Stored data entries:

══════════════════════════════

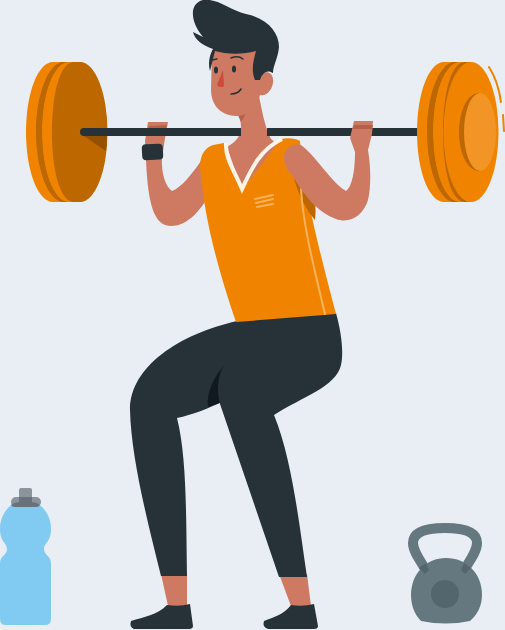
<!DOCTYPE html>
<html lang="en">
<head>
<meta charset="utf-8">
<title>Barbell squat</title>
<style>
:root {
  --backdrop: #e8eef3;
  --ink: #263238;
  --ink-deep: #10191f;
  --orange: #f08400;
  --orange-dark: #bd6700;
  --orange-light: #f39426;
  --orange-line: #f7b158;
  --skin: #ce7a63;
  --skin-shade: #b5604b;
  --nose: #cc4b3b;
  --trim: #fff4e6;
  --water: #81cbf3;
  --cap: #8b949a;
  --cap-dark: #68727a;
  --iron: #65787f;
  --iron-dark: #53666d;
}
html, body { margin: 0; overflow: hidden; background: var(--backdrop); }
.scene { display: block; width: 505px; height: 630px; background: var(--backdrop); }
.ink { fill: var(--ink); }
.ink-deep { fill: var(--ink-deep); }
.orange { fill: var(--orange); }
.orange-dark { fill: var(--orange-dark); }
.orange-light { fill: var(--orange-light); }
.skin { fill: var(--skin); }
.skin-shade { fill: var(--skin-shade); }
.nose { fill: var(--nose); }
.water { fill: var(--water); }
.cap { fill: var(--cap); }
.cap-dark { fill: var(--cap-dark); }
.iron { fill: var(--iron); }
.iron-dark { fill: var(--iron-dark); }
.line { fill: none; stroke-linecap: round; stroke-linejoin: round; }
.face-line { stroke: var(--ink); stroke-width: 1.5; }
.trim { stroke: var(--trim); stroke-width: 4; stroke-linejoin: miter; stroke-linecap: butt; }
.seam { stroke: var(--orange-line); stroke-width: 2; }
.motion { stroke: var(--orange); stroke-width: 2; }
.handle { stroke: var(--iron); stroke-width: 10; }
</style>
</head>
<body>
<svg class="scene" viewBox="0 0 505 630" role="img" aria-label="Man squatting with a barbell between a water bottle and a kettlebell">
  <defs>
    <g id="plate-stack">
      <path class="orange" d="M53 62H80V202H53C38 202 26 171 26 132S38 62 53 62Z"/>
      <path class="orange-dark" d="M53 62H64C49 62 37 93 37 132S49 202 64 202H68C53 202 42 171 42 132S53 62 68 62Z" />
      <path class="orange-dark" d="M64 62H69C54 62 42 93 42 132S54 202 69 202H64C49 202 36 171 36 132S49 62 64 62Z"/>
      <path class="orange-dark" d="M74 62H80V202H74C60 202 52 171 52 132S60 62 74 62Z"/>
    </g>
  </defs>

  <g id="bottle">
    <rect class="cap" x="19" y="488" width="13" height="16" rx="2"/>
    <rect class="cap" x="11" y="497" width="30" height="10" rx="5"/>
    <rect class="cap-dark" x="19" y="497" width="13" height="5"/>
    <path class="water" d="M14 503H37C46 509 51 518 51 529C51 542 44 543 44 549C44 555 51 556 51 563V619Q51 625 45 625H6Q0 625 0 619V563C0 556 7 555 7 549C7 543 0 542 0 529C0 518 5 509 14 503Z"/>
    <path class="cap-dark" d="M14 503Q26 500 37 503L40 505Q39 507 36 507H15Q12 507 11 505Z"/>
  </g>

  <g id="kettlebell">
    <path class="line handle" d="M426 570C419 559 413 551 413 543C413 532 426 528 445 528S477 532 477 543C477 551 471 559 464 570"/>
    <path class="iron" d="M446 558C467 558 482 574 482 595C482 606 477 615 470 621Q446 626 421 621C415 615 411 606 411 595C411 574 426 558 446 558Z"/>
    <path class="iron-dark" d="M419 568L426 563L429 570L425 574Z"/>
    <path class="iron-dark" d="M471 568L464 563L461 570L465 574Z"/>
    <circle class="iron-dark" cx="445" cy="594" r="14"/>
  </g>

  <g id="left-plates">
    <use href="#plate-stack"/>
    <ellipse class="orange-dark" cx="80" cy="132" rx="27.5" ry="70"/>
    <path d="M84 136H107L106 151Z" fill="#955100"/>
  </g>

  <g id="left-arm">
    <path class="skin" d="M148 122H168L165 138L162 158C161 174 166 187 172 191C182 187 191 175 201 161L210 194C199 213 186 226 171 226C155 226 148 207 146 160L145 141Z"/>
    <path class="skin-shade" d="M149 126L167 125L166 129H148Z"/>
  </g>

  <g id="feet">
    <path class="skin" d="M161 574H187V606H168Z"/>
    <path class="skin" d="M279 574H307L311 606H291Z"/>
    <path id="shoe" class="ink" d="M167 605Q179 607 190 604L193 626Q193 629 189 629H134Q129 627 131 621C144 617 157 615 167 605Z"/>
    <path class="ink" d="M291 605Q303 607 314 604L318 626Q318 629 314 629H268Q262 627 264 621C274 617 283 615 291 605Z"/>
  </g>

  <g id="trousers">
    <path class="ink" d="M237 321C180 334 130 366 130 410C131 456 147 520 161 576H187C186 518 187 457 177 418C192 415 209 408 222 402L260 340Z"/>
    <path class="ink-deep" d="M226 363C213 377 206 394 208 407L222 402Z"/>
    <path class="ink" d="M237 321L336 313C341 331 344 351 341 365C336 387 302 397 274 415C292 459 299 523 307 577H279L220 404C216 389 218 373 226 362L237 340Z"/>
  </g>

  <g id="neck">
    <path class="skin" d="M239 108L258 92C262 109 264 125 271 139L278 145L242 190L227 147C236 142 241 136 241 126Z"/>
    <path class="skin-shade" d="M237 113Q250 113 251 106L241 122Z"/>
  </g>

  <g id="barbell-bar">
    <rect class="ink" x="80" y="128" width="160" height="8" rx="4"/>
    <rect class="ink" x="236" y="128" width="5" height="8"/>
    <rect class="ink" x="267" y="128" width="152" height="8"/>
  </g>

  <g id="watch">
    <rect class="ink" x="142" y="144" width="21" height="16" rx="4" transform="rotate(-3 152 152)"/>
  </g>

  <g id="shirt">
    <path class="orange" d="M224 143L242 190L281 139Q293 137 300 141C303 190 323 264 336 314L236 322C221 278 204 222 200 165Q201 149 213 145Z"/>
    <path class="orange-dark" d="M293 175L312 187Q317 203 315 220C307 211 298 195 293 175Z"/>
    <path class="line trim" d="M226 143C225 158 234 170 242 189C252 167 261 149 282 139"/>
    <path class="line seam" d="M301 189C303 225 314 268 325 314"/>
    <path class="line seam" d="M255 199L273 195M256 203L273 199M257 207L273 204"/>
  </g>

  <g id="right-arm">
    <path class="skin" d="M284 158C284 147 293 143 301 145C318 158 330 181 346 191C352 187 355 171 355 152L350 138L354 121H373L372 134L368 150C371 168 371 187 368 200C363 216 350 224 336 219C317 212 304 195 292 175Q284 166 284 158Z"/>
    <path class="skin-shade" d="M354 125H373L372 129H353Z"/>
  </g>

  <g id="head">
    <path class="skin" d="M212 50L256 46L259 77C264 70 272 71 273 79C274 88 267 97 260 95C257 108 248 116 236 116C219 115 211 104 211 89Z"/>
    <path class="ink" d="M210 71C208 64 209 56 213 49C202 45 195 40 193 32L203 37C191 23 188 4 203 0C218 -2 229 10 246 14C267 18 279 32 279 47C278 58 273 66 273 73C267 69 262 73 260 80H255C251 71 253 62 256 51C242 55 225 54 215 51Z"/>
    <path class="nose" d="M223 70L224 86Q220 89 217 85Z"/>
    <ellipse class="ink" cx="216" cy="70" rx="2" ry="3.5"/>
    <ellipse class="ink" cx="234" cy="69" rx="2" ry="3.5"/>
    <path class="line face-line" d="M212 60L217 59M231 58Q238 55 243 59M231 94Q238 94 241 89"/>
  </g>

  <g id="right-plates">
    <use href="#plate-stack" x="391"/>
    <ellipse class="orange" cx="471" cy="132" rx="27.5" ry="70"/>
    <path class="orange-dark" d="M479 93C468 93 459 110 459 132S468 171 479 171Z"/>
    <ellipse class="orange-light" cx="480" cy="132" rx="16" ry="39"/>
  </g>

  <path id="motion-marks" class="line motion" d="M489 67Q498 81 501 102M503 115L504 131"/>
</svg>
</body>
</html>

══════════════════════════════

What this task involves =
Report all lines in the records that include the string "html".

Task answer =
<!DOCTYPE html>
<html lang="en">
html, body { margin: 0; overflow: hidden; background: var(--backdrop); }
</html>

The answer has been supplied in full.